Eligibility remains at 65 and older for other parts of the city. The clinics are run by the Providence Emergency Management Agency, and appointments are required.
The expansion of eligibility is part of a continuing effort by the R.I. Department of Health to vaccinate high-density communities that have had the highest rate of infection and hospitalizations in Rhode Island.
Central Falls, the hardest-hit community in the state, was the first to have expanded eligibility. The city has been vaccinating adults 18 and older for weeks.
State-run sites, including those located in Providence, are currently vaccinating adults 65 and older.
“The city is working closely with the Rhode Island Department of Health and community partners to reach residents in communities that have been disproportionately impacted by COVID-19,” Mayor Jorge Elorza said in a statement. “Providence is making every effort to administer vaccines equitably and efficiently and this next step allows us to more directly reach our most vulnerable residents as quickly as possible.”
Elorza and Council President Sabina Matos were among those who signed on to a letter asking the state to expand vaccine eligibility to all adults in those ZIP codes, which include neighborhoods such as Olneyville, Manton, West End and Elmhurst.

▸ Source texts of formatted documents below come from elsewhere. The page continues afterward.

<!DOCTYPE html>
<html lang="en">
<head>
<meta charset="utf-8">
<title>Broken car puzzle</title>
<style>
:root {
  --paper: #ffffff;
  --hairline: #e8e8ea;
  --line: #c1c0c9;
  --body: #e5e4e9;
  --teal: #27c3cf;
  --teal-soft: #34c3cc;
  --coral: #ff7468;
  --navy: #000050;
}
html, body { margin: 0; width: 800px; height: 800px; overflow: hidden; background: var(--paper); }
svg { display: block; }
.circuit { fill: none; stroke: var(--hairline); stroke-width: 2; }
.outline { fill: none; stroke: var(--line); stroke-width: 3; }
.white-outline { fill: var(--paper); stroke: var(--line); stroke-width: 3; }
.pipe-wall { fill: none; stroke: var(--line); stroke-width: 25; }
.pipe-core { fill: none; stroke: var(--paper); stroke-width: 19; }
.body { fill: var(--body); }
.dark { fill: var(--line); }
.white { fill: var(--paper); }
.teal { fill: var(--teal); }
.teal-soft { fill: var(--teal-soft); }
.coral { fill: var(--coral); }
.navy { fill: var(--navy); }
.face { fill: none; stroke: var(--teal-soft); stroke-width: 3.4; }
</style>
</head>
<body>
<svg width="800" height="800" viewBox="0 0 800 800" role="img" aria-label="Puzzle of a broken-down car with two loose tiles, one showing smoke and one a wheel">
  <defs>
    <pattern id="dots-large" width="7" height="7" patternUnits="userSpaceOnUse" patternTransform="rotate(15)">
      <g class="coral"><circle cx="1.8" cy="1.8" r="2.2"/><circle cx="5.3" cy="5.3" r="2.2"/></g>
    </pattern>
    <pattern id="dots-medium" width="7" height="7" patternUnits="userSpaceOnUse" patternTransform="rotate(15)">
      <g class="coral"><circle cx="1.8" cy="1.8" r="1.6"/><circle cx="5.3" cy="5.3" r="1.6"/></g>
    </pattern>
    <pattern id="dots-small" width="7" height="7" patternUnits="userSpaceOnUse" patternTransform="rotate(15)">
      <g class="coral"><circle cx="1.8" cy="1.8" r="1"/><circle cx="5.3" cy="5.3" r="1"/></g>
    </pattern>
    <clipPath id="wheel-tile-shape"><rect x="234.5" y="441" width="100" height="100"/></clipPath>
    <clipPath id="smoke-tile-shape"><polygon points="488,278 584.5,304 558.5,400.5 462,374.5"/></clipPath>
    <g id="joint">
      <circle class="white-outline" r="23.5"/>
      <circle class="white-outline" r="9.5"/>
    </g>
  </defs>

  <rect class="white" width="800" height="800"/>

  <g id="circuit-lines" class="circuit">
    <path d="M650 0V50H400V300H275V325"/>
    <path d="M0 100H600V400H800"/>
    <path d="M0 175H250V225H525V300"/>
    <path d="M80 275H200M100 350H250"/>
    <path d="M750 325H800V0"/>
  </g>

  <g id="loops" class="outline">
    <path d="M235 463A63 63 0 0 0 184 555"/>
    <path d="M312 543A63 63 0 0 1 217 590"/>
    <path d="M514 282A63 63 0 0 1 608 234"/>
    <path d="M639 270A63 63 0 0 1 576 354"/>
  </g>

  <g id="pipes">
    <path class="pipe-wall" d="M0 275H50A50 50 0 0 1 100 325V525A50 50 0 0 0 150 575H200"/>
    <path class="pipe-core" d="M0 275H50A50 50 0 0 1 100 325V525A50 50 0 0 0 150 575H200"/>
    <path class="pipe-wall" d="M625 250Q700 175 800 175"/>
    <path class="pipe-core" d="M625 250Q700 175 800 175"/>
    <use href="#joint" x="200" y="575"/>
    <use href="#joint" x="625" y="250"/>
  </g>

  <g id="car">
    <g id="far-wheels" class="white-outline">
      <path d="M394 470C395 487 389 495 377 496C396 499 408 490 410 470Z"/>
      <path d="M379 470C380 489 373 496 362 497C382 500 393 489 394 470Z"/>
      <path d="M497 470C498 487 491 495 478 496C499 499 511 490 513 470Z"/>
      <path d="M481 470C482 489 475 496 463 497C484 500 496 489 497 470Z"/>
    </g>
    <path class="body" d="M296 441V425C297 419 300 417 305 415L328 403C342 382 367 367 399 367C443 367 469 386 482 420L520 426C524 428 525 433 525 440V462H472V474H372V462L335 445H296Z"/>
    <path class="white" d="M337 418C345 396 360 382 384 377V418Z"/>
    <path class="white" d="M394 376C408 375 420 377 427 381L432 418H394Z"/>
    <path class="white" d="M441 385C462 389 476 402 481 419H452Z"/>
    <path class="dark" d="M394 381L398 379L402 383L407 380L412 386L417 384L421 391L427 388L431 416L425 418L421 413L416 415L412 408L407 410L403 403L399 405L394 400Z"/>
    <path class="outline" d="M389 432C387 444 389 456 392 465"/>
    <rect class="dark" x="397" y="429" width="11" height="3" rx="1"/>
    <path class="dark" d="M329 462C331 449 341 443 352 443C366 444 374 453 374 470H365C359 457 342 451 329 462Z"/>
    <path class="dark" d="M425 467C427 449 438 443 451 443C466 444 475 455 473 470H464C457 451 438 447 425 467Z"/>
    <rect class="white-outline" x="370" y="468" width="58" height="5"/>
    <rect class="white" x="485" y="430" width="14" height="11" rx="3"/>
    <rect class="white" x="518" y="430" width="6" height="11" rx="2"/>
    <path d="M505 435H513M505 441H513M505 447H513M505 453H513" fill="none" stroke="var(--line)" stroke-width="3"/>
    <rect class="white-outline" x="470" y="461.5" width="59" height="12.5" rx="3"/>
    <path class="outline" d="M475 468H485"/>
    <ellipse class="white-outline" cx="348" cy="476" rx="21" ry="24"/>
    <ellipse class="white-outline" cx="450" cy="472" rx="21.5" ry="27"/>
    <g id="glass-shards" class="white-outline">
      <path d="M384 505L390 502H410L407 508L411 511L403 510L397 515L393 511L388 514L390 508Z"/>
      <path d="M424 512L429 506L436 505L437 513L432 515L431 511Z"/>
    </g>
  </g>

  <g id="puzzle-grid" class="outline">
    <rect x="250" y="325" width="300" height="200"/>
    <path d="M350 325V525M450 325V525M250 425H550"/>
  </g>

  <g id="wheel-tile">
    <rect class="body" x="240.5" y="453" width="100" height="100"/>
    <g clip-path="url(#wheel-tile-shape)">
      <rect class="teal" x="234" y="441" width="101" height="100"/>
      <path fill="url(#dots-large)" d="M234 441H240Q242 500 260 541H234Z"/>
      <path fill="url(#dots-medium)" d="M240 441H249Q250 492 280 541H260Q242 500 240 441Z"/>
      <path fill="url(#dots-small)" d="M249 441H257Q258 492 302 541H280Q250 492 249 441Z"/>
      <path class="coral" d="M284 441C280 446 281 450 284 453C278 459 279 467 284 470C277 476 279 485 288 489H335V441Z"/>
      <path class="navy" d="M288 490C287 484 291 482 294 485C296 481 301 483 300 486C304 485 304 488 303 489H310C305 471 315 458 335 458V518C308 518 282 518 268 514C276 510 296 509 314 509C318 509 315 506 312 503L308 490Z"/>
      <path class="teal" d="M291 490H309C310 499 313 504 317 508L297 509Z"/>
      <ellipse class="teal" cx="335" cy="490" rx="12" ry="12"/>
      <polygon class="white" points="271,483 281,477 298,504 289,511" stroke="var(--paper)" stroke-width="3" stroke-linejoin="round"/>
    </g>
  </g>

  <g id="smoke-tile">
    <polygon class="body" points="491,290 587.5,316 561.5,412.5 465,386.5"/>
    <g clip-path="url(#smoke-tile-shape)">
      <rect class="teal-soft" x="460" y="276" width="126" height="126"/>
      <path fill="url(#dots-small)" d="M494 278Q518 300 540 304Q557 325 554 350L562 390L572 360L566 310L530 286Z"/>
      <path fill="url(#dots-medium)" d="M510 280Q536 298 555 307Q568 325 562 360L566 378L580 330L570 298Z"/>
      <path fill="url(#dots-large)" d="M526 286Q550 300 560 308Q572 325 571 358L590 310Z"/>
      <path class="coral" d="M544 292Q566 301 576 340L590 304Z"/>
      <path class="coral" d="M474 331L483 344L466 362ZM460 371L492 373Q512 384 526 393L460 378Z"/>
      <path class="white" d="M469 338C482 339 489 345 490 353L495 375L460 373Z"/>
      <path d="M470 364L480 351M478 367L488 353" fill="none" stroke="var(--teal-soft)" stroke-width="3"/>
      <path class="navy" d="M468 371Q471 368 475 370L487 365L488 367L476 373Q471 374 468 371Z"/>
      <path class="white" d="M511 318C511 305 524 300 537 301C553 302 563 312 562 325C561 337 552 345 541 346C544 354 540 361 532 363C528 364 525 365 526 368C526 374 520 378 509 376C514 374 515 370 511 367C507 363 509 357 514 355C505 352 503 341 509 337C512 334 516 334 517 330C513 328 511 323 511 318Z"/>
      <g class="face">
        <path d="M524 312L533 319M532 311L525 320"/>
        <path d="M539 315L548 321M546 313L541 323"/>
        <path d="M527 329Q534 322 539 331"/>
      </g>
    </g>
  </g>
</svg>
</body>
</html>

Separately from the 1,190 doses of Moderna being sent to the city-run clinics, several other local health centers in Providence are also being provided with vaccine, including Clínica Esperanza on Valley Street which has expanded eligibility to even younger adults.
The free clinic that primarily serves uninsured and immigrant communities posted online over the weekend that a pop-up clinic would be open for adults over 18 who live in the 02907, 02908 and 02909 ZIP codes. But later clarified that younger adults should only sign up if they are bringing an older relative to their appointment.
“If you have insurance, and you have a computer and a car, you will be able to get a vaccine at the Dunk or elsewhere,” the clinic wrote on Facebook. “Our patients will not. This is not about equality, it is about equity.”
The clinic is getting about 1,000 doses a week, according to the Department of Health.